WHAT THE TASK ASKS
Copy out each line of the data that includes the string "streaks".

DATA
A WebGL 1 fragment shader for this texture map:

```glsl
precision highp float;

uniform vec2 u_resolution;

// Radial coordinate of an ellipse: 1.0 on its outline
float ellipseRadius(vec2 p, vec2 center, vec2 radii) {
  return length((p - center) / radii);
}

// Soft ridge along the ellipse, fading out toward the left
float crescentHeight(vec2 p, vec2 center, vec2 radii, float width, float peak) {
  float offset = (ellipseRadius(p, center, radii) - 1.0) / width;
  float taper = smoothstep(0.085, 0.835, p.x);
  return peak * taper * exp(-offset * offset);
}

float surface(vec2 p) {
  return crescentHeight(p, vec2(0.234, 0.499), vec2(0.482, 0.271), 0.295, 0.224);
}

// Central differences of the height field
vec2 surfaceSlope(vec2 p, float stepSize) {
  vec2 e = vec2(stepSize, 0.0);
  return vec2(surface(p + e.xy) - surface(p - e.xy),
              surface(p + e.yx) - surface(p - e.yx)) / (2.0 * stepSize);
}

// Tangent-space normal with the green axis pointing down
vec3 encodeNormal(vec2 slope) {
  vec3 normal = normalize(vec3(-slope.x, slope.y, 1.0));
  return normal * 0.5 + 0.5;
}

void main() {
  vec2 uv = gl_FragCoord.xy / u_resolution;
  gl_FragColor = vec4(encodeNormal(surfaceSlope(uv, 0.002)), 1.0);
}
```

--

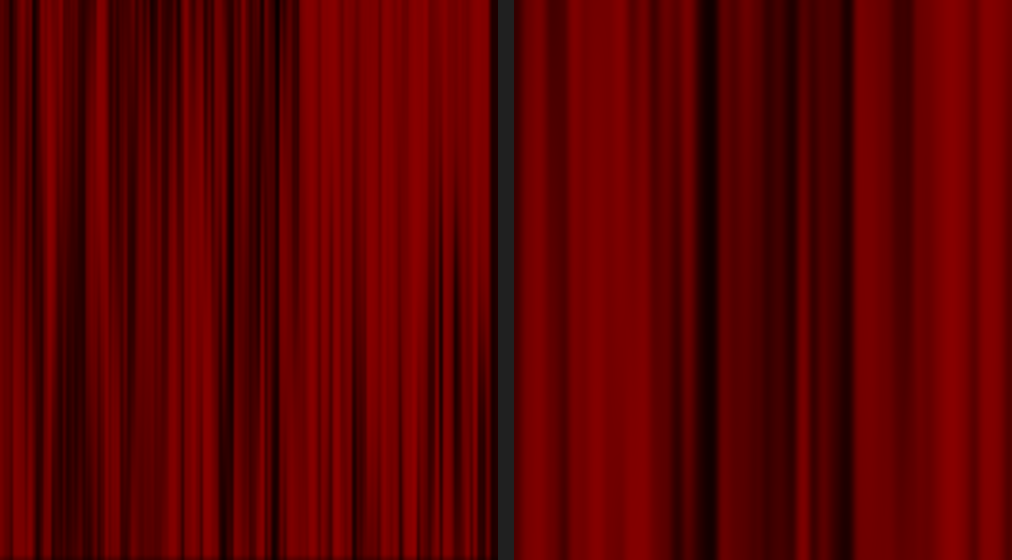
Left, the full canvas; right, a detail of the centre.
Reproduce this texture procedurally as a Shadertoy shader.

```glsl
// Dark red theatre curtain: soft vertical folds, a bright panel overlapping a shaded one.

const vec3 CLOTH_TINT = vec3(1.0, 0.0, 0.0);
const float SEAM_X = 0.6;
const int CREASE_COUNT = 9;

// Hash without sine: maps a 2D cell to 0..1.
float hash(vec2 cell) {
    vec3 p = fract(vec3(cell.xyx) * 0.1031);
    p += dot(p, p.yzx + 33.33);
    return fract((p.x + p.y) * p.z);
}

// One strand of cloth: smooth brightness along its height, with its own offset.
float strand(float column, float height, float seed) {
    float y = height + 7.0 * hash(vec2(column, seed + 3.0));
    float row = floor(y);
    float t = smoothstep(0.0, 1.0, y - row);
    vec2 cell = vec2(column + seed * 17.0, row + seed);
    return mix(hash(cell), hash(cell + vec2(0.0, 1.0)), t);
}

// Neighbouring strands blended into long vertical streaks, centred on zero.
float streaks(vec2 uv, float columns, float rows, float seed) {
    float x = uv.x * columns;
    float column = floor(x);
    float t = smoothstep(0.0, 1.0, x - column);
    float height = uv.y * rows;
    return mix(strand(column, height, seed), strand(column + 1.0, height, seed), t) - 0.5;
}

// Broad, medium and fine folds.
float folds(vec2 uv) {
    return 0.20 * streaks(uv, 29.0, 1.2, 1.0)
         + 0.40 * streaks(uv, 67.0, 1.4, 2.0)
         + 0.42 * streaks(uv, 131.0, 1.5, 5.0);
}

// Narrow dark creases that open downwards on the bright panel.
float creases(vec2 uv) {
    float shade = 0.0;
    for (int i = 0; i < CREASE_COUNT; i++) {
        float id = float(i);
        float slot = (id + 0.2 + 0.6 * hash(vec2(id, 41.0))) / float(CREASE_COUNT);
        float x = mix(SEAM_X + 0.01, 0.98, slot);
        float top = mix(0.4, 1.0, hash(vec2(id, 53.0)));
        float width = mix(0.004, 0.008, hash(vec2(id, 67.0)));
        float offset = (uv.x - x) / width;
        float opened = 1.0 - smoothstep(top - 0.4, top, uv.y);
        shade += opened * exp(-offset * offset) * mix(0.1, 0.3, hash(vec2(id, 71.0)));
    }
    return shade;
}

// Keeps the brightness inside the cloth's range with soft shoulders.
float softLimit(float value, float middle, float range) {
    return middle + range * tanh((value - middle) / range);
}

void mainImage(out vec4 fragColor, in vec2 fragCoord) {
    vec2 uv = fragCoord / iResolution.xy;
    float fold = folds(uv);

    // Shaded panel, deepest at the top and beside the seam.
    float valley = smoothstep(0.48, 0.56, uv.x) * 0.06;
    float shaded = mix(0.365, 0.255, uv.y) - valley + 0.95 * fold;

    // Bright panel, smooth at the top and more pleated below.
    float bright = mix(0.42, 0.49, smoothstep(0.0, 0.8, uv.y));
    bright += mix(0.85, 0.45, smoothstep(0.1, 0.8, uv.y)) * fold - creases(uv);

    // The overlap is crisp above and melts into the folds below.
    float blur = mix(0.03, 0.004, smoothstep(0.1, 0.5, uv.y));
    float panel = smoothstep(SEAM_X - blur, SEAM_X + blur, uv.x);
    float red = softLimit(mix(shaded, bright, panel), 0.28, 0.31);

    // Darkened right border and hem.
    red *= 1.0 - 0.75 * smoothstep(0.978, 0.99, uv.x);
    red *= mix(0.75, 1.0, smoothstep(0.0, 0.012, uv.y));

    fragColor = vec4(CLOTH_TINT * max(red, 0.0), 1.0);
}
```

ANSWER TO THE PROBLEM
// Neighbouring strands blended into long vertical streaks, centred on zero.
float streaks(vec2 uv, float columns, float rows, float seed) {
    return 0.20 * streaks(uv, 29.0, 1.2, 1.0)
         + 0.40 * streaks(uv, 67.0, 1.4, 2.0)
         + 0.42 * streaks(uv, 131.0, 1.5, 5.0);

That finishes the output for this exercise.